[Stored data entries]

------------

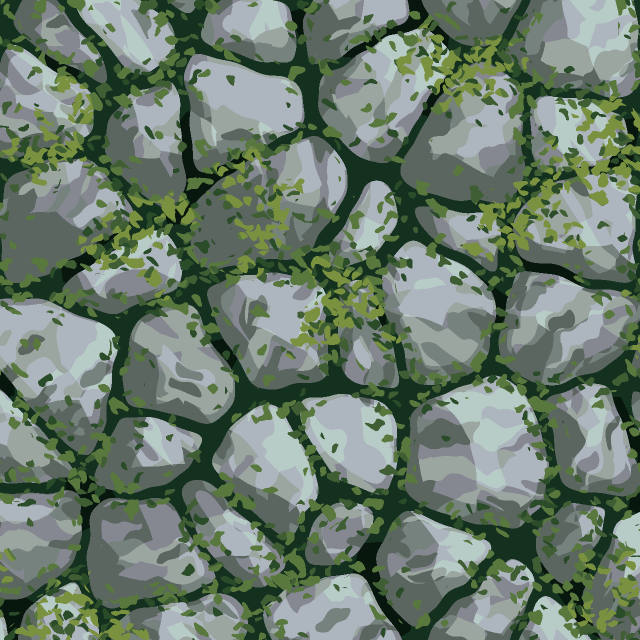
This texture is drawn by a Shadertoy shader. Its source:

```glsl
// Mossy stone wall: a weighted Voronoi diagram gives rounded, irregular stones.
// Each stone is cut into flat tones by random planes and stretched cells,
// then small leaves gather in the gaps and in scattered bright clumps.

vec2 hash2(vec2 p) {
    vec3 a = fract(p.xyx * vec3(.1031, .1030, .0973));
    a += dot(a, a.yzx + 33.33);
    return fract((a.xx + a.yz) * a.zy);
}

mat2 rotation(float angle) {
    float c = cos(angle), s = sin(angle);
    return mat2(c, s, -s, c);
}

vec2 wobble(vec2 p) {
    return sin(p.yx * 1.7 + 2. * sin(p * 1.1)) + .5 * sin(p.yx * 4.1 + p * 2.3);
}

// Cellular noise: distance to the nearest point, then its two random values
vec3 cells(vec2 p) {
    vec3 nearest = vec3(9.);
    for (int y = -1; y <= 1; y++)
    for (int x = -1; x <= 1; x++) {
        vec2 id = floor(p) + vec2(x, y);
        float dist = length(id + .1 + .8 * hash2(id) - p);
        if (dist < nearest.x) nearest = vec3(dist, hash2(id + 57.));
    }
    return nearest;
}

vec2 stoneSite(vec2 id) { return id + .5 + .85 * (hash2(id) - .5); }

float stonePower(vec2 id, vec2 p) {
    vec2 v = p - stoneSite(id);
    return dot(v, v) - .3 * hash2(id + 7.).x;
}

// Returns the owning stone in xy and the rounded distance to its border in z
vec3 stones(vec2 p) {
    vec2 home = floor(p);
    float best = 9., sum = 1e-6;
    for (int y = -2; y <= 2; y++)
    for (int x = -2; x <= 2; x++) {
        vec2 id = floor(p) + vec2(x, y);
        float power = stonePower(id, p);
        if (power < best) { best = power; home = id; }
    }
    for (int y = -2; y <= 2; y++)
    for (int x = -2; x <= 2; x++) {
        if (x == 0 && y == 0) continue;
        vec2 id = home + vec2(x, y);
        float gapDist = .5 * (stonePower(id, p) - best) / length(stoneSite(id) - stoneSite(home));
        sum += exp(-16. * gapDist);
    }
    return vec3(home, -log(sum) / 16.);
}

vec3 stoneColor(vec2 home, vec2 q, float inside) {
    vec2 rnd = hash2(home + 31.);
    vec2 light = vec2(.6, .8);

    // Lowest of several tilted planes decides the large facet
    float height = .35, tone = .76;
    for (int k = 0; k < 7; k++) {
        vec2 r = hash2(home * 7. + float(k) * 3.7);
        float angle = 6.2832 * (float(k) + r.x) / 7.;
        vec2 dir = vec2(cos(angle), sin(angle));
        float plane = .4 + .25 * r.y - (.6 + .4 * r.x) * dot(dir, q);
        if (plane < height) {
            height = plane;
            tone = .61 + .2 * dot(dir, light) + .25 * (r.x - .5);
        }
    }

    // Long shards, tapered cracks and a shaded rim
    vec2 along = rotation(6.2832 * rnd.x) * q + .025 * wobble(q * 7. + home);
    vec3 shard = cells(along * vec2(2.2, 6.) + home * 9.3);
    tone += .3 * (shard.y - .5);
    if (shard.z > .84 && shard.x < .36) tone -= .28;
    float rim = .05 + .07 * shard.z - .07 * dot(normalize(q + 1e-4), light);
    if (inside < rim) tone -= .2;
    if (rnd.y < .2) tone -= .2;

    vec3 color = vec3(.36, .40, .38);
    if (tone > .40) color = vec3(.46, .51, .49);
    if (tone > .48) color = vec3(.52, .53, .57);
    if (tone > .57) color = vec3(.61, .65, .63);
    if (tone > .68) color = vec3(.68, .71, .75);
    if (tone > .84) color = vec3(.72, .80, .78);
    return color;
}

vec3 scene(vec2 uv) {
    vec2 p = uv * 6. + vec2(3.2, 11.7) + .02 * wobble(uv * 24.);
    vec3 stone = stones(p);
    float inside = stone.z - .03 - .035 * hash2(stone.xy + 19.).x;

    // Dark soil with deeper hollows, then stones
    vec3 color = cells(uv * 11.).y < .2 ? vec3(.03, .09, .05) : vec3(.08, .19, .12);
    if (inside > 0.) color = stoneColor(stone.xy, p - stoneSite(stone.xy), inside);

    // Moss cover: along the gaps and in round clumps
    vec3 clump = cells(uv * 4.3 + 5. + .1 * wobble(uv * 20.));
    float bright = smoothstep(.42, .12, clump.x) * step(.5, clump.y);
    float broad = .55 + .25 * dot(wobble(uv * 6. + 2.), vec2(.6));
    float cover = .03 + .6 * clamp(broad, .2, 1.) * smoothstep(.2, -.02, inside) + .75 * bright;

    // Two sizes of pointed leaves
    for (int layer = 0; layer < 2; layer++) {
        vec2 g = uv * (40. + 18. * float(layer)) + .15 * wobble(uv * 70.);
        for (int y = -1; y <= 1; y++)
        for (int x = -1; x <= 1; x++) {
            vec2 id = floor(g) + vec2(x, y);
            vec2 r = hash2(id + 90. * float(layer)), look = hash2(id + 41.);
            vec2 v = rotation(2.4 * (look.x - .5)) * (g - id - .15 - .7 * look.yx);
            float leaf = length(v * vec2(1.3, 2.3 + abs(v.x)));
            if (r.x < cover && leaf < .55 + .25 * r.y) {
                color = r.y < .5 ? vec3(.25, .37, .20) : vec3(.35, .47, .24);
                if (r.y < .2) color = vec3(.17, .30, .16);
                if (bright > .25 && r.y > .4) color = vec3(.48, .57, .25);
            }
        }
    }
    return color;
}

void mainImage(out vec4 fragColor, in vec2 fragCoord) {
    // Four samples per pixel smooth every edge
    vec3 color = vec3(0.);
    for (int i = 0; i < 4; i++) {
        vec2 offset = vec2(i % 2, i / 2) * .5 - .25;
        color += scene((fragCoord + offset) / iResolution.y);
    }
    fragColor = vec4(color / 4., 1.);
}
```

------------

- Prompt:
Return all of the data exactly as written, and drop the pictures.

- Completed task:
This texture is drawn by a Shadertoy shader. Its source:

```glsl
// Mossy stone wall: a weighted Voronoi diagram gives rounded, irregular stones.
// Each stone is cut into flat tones by random planes and stretched cells,
// then small leaves gather in the gaps and in scattered bright clumps.

vec2 hash2(vec2 p) {
    vec3 a = fract(p.xyx * vec3(.1031, .1030, .0973));
    a += dot(a, a.yzx + 33.33);
    return fract((a.xx + a.yz) * a.zy);
}

mat2 rotation(float angle) {
    float c = cos(angle), s = sin(angle);
    return mat2(c, s, -s, c);
}

vec2 wobble(vec2 p) {
    return sin(p.yx * 1.7 + 2. * sin(p * 1.1)) + .5 * sin(p.yx * 4.1 + p * 2.3);
}

// Cellular noise: distance to the nearest point, then its two random values
vec3 cells(vec2 p) {
    vec3 nearest = vec3(9.);
    for (int y = -1; y <= 1; y++)
    for (int x = -1; x <= 1; x++) {
        vec2 id = floor(p) + vec2(x, y);
        float dist = length(id + .1 + .8 * hash2(id) - p);
        if (dist < nearest.x) nearest = vec3(dist, hash2(id + 57.));
    }
    return nearest;
}

vec2 stoneSite(vec2 id) { return id + .5 + .85 * (hash2(id) - .5); }

float stonePower(vec2 id, vec2 p) {
    vec2 v = p - stoneSite(id);
    return dot(v, v) - .3 * hash2(id + 7.).x;
}

// Returns the owning stone in xy and the rounded distance to its border in z
vec3 stones(vec2 p) {
    vec2 home = floor(p);
    float best = 9., sum = 1e-6;
    for (int y = -2; y <= 2; y++)
    for (int x = -2; x <= 2; x++) {
        vec2 id = floor(p) + vec2(x, y);
        float power = stonePower(id, p);
        if (power < best) { best = power; home = id; }
    }
    for (int y = -2; y <= 2; y++)
    for (int x = -2; x <= 2; x++) {
        if (x == 0 && y == 0) continue;
        vec2 id = home + vec2(x, y);
        float gapDist = .5 * (stonePower(id, p) - best) / length(stoneSite(id) - stoneSite(home));
        sum += exp(-16. * gapDist);
    }
    return vec3(home, -log(sum) / 16.);
}

vec3 stoneColor(vec2 home, vec2 q, float inside) {
    vec2 rnd = hash2(home + 31.);
    vec2 light = vec2(.6, .8);

    // Lowest of several tilted planes decides the large facet
    float height = .35, tone = .76;
    for (int k = 0; k < 7; k++) {
        vec2 r = hash2(home * 7. + float(k) * 3.7);
        float angle = 6.2832 * (float(k) + r.x) / 7.;
        vec2 dir = vec2(cos(angle), sin(angle));
        float plane = .4 + .25 * r.y - (.6 + .4 * r.x) * dot(dir, q);
        if (plane < height) {
            height = plane;
            tone = .61 + .2 * dot(dir, light) + .25 * (r.x - .5);
        }
    }

    // Long shards, tapered cracks and a shaded rim
    vec2 along = rotation(6.2832 * rnd.x) * q + .025 * wobble(q * 7. + home);
    vec3 shard = cells(along * vec2(2.2, 6.) + home * 9.3);
    tone += .3 * (shard.y - .5);
    if (shard.z > .84 && shard.x < .36) tone -= .28;
    float rim = .05 + .07 * shard.z - .07 * dot(normalize(q + 1e-4), light);
    if (inside < rim) tone -= .2;
    if (rnd.y < .2) tone -= .2;

    vec3 color = vec3(.36, .40, .38);
    if (tone > .40) color = vec3(.46, .51, .49);
    if (tone > .48) color = vec3(.52, .53, .57);
    if (tone > .57) color = vec3(.61, .65, .63);
    if (tone > .68) color = vec3(.68, .71, .75);
    if (tone > .84) color = vec3(.72, .80, .78);
    return color;
}

vec3 scene(vec2 uv) {
    vec2 p = uv * 6. + vec2(3.2, 11.7) + .02 * wobble(uv * 24.);
    vec3 stone = stones(p);
    float inside = stone.z - .03 - .035 * hash2(stone.xy + 19.).x;

    // Dark soil with deeper hollows, then stones
    vec3 color = cells(uv * 11.).y < .2 ? vec3(.03, .09, .05) : vec3(.08, .19, .12);
    if (inside > 0.) color = stoneColor(stone.xy, p - stoneSite(stone.xy), inside);

    // Moss cover: along the gaps and in round clumps
    vec3 clump = cells(uv * 4.3 + 5. + .1 * wobble(uv * 20.));
    float bright = smoothstep(.42, .12, clump.x) * step(.5, clump.y);
    float broad = .55 + .25 * dot(wobble(uv * 6. + 2.), vec2(.6));
    float cover = .03 + .6 * clamp(broad, .2, 1.) * smoothstep(.2, -.02, inside) + .75 * bright;

    // Two sizes of pointed leaves
    for (int layer = 0; layer < 2; layer++) {
        vec2 g = uv * (40. + 18. * float(layer)) + .15 * wobble(uv * 70.);
        for (int y = -1; y <= 1; y++)
        for (int x = -1; x <= 1; x++) {
            vec2 id = floor(g) + vec2(x, y);
            vec2 r = hash2(id + 90. * float(layer)), look = hash2(id + 41.);
            vec2 v = rotation(2.4 * (look.x - .5)) * (g - id - .15 - .7 * look.yx);
            float leaf = length(v * vec2(1.3, 2.3 + abs(v.x)));
            if (r.x < cover && leaf < .55 + .25 * r.y) {
                color = r.y < .5 ? vec3(.25, .37, .20) : vec3(.35, .47, .24);
                if (r.y < .2) color = vec3(.17, .30, .16);
                if (bright > .25 && r.y > .4) color = vec3(.48, .57, .25);
            }
        }
    }
    return color;
}

void mainImage(out vec4 fragColor, in vec2 fragCoord) {
    // Four samples per pixel smooth every edge
    vec3 color = vec3(0.);
    for (int i = 0; i < 4; i++) {
        vec2 offset = vec2(i % 2, i / 2) * .5 - .25;
        color += scene((fragCoord + offset) / iResolution.y);
    }
    fragColor = vec4(color / 4., 1.);
}
```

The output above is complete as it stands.